*** Records supplied Section Begins ***
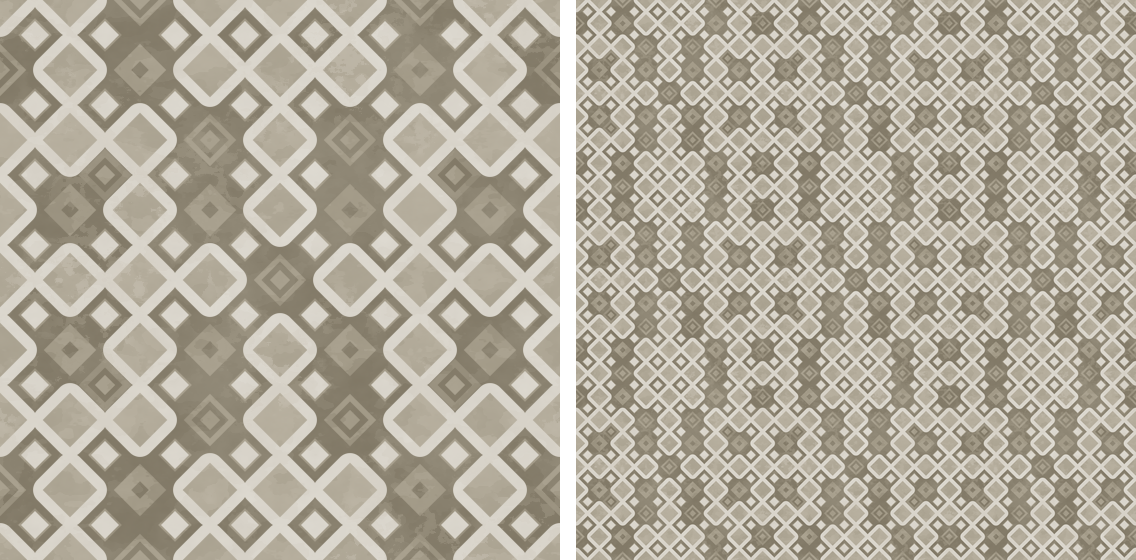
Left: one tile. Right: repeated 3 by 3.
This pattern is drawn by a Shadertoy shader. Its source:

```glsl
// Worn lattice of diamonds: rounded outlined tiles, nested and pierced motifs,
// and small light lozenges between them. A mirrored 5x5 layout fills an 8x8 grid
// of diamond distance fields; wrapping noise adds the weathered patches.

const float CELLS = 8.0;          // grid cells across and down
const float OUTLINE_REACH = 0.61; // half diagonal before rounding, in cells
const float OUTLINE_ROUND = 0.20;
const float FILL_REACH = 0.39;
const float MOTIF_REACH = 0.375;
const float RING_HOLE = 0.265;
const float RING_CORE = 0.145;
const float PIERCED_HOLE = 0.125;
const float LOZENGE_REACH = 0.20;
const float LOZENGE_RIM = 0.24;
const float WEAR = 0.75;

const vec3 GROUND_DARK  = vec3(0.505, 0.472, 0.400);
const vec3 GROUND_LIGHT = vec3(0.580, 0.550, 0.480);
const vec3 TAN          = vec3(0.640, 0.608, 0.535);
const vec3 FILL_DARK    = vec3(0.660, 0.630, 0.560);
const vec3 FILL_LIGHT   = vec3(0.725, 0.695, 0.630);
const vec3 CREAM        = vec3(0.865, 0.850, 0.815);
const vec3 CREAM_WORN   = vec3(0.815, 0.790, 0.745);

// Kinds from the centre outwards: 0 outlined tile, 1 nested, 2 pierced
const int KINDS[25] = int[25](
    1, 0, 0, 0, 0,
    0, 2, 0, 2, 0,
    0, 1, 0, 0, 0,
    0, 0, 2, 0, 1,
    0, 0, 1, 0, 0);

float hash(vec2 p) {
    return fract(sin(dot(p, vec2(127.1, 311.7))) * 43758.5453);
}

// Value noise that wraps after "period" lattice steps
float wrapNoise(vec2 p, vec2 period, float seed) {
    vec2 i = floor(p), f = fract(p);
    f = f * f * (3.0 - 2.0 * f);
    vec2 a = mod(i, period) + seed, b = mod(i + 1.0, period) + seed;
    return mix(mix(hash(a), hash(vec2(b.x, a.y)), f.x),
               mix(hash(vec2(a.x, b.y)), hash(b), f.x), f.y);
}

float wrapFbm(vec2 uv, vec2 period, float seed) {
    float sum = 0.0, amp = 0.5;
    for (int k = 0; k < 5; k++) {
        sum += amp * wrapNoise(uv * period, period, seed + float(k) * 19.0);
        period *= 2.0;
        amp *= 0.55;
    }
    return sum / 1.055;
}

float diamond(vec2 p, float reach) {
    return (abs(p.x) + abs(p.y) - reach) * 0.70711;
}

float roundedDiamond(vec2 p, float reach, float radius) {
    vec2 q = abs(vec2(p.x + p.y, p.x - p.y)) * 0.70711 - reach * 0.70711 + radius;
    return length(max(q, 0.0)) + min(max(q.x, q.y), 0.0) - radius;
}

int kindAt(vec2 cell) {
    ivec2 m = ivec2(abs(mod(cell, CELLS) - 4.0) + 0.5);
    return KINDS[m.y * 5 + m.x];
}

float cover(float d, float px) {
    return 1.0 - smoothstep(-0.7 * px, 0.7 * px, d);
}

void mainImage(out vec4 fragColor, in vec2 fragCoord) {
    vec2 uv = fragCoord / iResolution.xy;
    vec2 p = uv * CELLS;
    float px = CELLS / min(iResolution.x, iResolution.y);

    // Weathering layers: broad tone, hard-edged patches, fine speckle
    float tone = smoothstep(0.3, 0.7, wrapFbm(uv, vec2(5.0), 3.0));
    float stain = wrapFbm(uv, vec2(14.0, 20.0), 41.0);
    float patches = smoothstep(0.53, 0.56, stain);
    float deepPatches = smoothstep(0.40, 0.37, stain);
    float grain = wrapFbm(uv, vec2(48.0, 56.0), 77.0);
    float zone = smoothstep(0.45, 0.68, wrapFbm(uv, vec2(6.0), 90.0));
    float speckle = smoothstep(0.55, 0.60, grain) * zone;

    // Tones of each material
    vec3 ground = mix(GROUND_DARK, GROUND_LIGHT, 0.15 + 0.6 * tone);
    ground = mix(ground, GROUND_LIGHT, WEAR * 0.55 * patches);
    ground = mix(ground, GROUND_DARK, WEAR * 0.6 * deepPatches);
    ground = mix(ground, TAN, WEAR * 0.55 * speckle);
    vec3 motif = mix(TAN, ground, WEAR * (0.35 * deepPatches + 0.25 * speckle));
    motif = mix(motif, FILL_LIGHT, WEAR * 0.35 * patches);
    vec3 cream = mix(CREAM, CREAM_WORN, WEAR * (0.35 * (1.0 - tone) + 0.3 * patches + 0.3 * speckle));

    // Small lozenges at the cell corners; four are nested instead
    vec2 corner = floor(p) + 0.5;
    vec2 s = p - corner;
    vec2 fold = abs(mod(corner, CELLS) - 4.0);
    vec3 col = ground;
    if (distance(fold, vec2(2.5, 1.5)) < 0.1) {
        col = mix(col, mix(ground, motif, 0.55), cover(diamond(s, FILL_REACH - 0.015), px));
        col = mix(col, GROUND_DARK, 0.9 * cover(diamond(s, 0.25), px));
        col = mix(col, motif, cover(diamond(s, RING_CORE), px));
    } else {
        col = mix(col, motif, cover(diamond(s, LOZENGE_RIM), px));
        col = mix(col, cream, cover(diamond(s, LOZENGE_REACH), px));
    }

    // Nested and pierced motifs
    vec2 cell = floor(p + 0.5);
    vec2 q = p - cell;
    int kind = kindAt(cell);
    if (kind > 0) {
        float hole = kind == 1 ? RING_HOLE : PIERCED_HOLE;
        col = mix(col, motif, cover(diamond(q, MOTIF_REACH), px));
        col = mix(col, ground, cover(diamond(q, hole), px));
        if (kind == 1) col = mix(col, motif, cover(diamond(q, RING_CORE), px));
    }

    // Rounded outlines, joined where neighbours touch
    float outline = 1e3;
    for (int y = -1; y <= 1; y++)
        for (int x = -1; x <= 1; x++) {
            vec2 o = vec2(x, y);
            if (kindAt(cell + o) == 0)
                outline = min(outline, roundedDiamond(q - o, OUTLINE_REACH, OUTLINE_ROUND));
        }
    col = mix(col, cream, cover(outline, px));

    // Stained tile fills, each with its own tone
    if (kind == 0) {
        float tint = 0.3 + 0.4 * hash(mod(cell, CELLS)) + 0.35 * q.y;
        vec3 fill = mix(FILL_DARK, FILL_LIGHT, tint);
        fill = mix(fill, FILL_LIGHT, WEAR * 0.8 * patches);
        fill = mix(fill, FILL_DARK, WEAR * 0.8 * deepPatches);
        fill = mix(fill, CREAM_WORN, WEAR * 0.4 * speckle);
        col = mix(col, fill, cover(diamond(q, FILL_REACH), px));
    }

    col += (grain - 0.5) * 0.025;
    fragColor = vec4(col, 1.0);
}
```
*** Records supplied Section Ends ***
Task instructions
Print the data above in full and exactly as it appears, skipping the pictures.

Result
Left: one tile. Right: repeated 3 by 3.
This pattern is drawn by a Shadertoy shader. Its source:

```glsl
// Worn lattice of diamonds: rounded outlined tiles, nested and pierced motifs,
// and small light lozenges between them. A mirrored 5x5 layout fills an 8x8 grid
// of diamond distance fields; wrapping noise adds the weathered patches.

const float CELLS = 8.0;          // grid cells across and down
const float OUTLINE_REACH = 0.61; // half diagonal before rounding, in cells
const float OUTLINE_ROUND = 0.20;
const float FILL_REACH = 0.39;
const float MOTIF_REACH = 0.375;
const float RING_HOLE = 0.265;
const float RING_CORE = 0.145;
const float PIERCED_HOLE = 0.125;
const float LOZENGE_REACH = 0.20;
const float LOZENGE_RIM = 0.24;
const float WEAR = 0.75;

const vec3 GROUND_DARK  = vec3(0.505, 0.472, 0.400);
const vec3 GROUND_LIGHT = vec3(0.580, 0.550, 0.480);
const vec3 TAN          = vec3(0.640, 0.608, 0.535);
const vec3 FILL_DARK    = vec3(0.660, 0.630, 0.560);
const vec3 FILL_LIGHT   = vec3(0.725, 0.695, 0.630);
const vec3 CREAM        = vec3(0.865, 0.850, 0.815);
const vec3 CREAM_WORN   = vec3(0.815, 0.790, 0.745);

// Kinds from the centre outwards: 0 outlined tile, 1 nested, 2 pierced
const int KINDS[25] = int[25](
    1, 0, 0, 0, 0,
    0, 2, 0, 2, 0,
    0, 1, 0, 0, 0,
    0, 0, 2, 0, 1,
    0, 0, 1, 0, 0);

float hash(vec2 p) {
    return fract(sin(dot(p, vec2(127.1, 311.7))) * 43758.5453);
}

// Value noise that wraps after "period" lattice steps
float wrapNoise(vec2 p, vec2 period, float seed) {
    vec2 i = floor(p), f = fract(p);
    f = f * f * (3.0 - 2.0 * f);
    vec2 a = mod(i, period) + seed, b = mod(i + 1.0, period) + seed;
    return mix(mix(hash(a), hash(vec2(b.x, a.y)), f.x),
               mix(hash(vec2(a.x, b.y)), hash(b), f.x), f.y);
}

float wrapFbm(vec2 uv, vec2 period, float seed) {
    float sum = 0.0, amp = 0.5;
    for (int k = 0; k < 5; k++) {
        sum += amp * wrapNoise(uv * period, period, seed + float(k) * 19.0);
        period *= 2.0;
        amp *= 0.55;
    }
    return sum / 1.055;
}

float diamond(vec2 p, float reach) {
    return (abs(p.x) + abs(p.y) - reach) * 0.70711;
}

float roundedDiamond(vec2 p, float reach, float radius) {
    vec2 q = abs(vec2(p.x + p.y, p.x - p.y)) * 0.70711 - reach * 0.70711 + radius;
    return length(max(q, 0.0)) + min(max(q.x, q.y), 0.0) - radius;
}

int kindAt(vec2 cell) {
    ivec2 m = ivec2(abs(mod(cell, CELLS) - 4.0) + 0.5);
    return KINDS[m.y * 5 + m.x];
}

float cover(float d, float px) {
    return 1.0 - smoothstep(-0.7 * px, 0.7 * px, d);
}

void mainImage(out vec4 fragColor, in vec2 fragCoord) {
    vec2 uv = fragCoord / iResolution.xy;
    vec2 p = uv * CELLS;
    float px = CELLS / min(iResolution.x, iResolution.y);

    // Weathering layers: broad tone, hard-edged patches, fine speckle
    float tone = smoothstep(0.3, 0.7, wrapFbm(uv, vec2(5.0), 3.0));
    float stain = wrapFbm(uv, vec2(14.0, 20.0), 41.0);
    float patches = smoothstep(0.53, 0.56, stain);
    float deepPatches = smoothstep(0.40, 0.37, stain);
    float grain = wrapFbm(uv, vec2(48.0, 56.0), 77.0);
    float zone = smoothstep(0.45, 0.68, wrapFbm(uv, vec2(6.0), 90.0));
    float speckle = smoothstep(0.55, 0.60, grain) * zone;

    // Tones of each material
    vec3 ground = mix(GROUND_DARK, GROUND_LIGHT, 0.15 + 0.6 * tone);
    ground = mix(ground, GROUND_LIGHT, WEAR * 0.55 * patches);
    ground = mix(ground, GROUND_DARK, WEAR * 0.6 * deepPatches);
    ground = mix(ground, TAN, WEAR * 0.55 * speckle);
    vec3 motif = mix(TAN, ground, WEAR * (0.35 * deepPatches + 0.25 * speckle));
    motif = mix(motif, FILL_LIGHT, WEAR * 0.35 * patches);
    vec3 cream = mix(CREAM, CREAM_WORN, WEAR * (0.35 * (1.0 - tone) + 0.3 * patches + 0.3 * speckle));

    // Small lozenges at the cell corners; four are nested instead
    vec2 corner = floor(p) + 0.5;
    vec2 s = p - corner;
    vec2 fold = abs(mod(corner, CELLS) - 4.0);
    vec3 col = ground;
    if (distance(fold, vec2(2.5, 1.5)) < 0.1) {
        col = mix(col, mix(ground, motif, 0.55), cover(diamond(s, FILL_REACH - 0.015), px));
        col = mix(col, GROUND_DARK, 0.9 * cover(diamond(s, 0.25), px));
        col = mix(col, motif, cover(diamond(s, RING_CORE), px));
    } else {
        col = mix(col, motif, cover(diamond(s, LOZENGE_RIM), px));
        col = mix(col, cream, cover(diamond(s, LOZENGE_REACH), px));
    }

    // Nested and pierced motifs
    vec2 cell = floor(p + 0.5);
    vec2 q = p - cell;
    int kind = kindAt(cell);
    if (kind > 0) {
        float hole = kind == 1 ? RING_HOLE : PIERCED_HOLE;
        col = mix(col, motif, cover(diamond(q, MOTIF_REACH), px));
        col = mix(col, ground, cover(diamond(q, hole), px));
        if (kind == 1) col = mix(col, motif, cover(diamond(q, RING_CORE), px));
    }

    // Rounded outlines, joined where neighbours touch
    float outline = 1e3;
    for (int y = -1; y <= 1; y++)
        for (int x = -1; x <= 1; x++) {
            vec2 o = vec2(x, y);
            if (kindAt(cell + o) == 0)
                outline = min(outline, roundedDiamond(q - o, OUTLINE_REACH, OUTLINE_ROUND));
        }
    col = mix(col, cream, cover(outline, px));

    // Stained tile fills, each with its own tone
    if (kind == 0) {
        float tint = 0.3 + 0.4 * hash(mod(cell, CELLS)) + 0.35 * q.y;
        vec3 fill = mix(FILL_DARK, FILL_LIGHT, tint);
        fill = mix(fill, FILL_LIGHT, WEAR * 0.8 * patches);
        fill = mix(fill, FILL_DARK, WEAR * 0.8 * deepPatches);
        fill = mix(fill, CREAM_WORN, WEAR * 0.4 * speckle);
        col = mix(col, fill, cover(diamond(q, FILL_REACH), px));
    }

    col += (grain - 0.5) * 0.025;
    fragColor = vec4(col, 1.0);
}
```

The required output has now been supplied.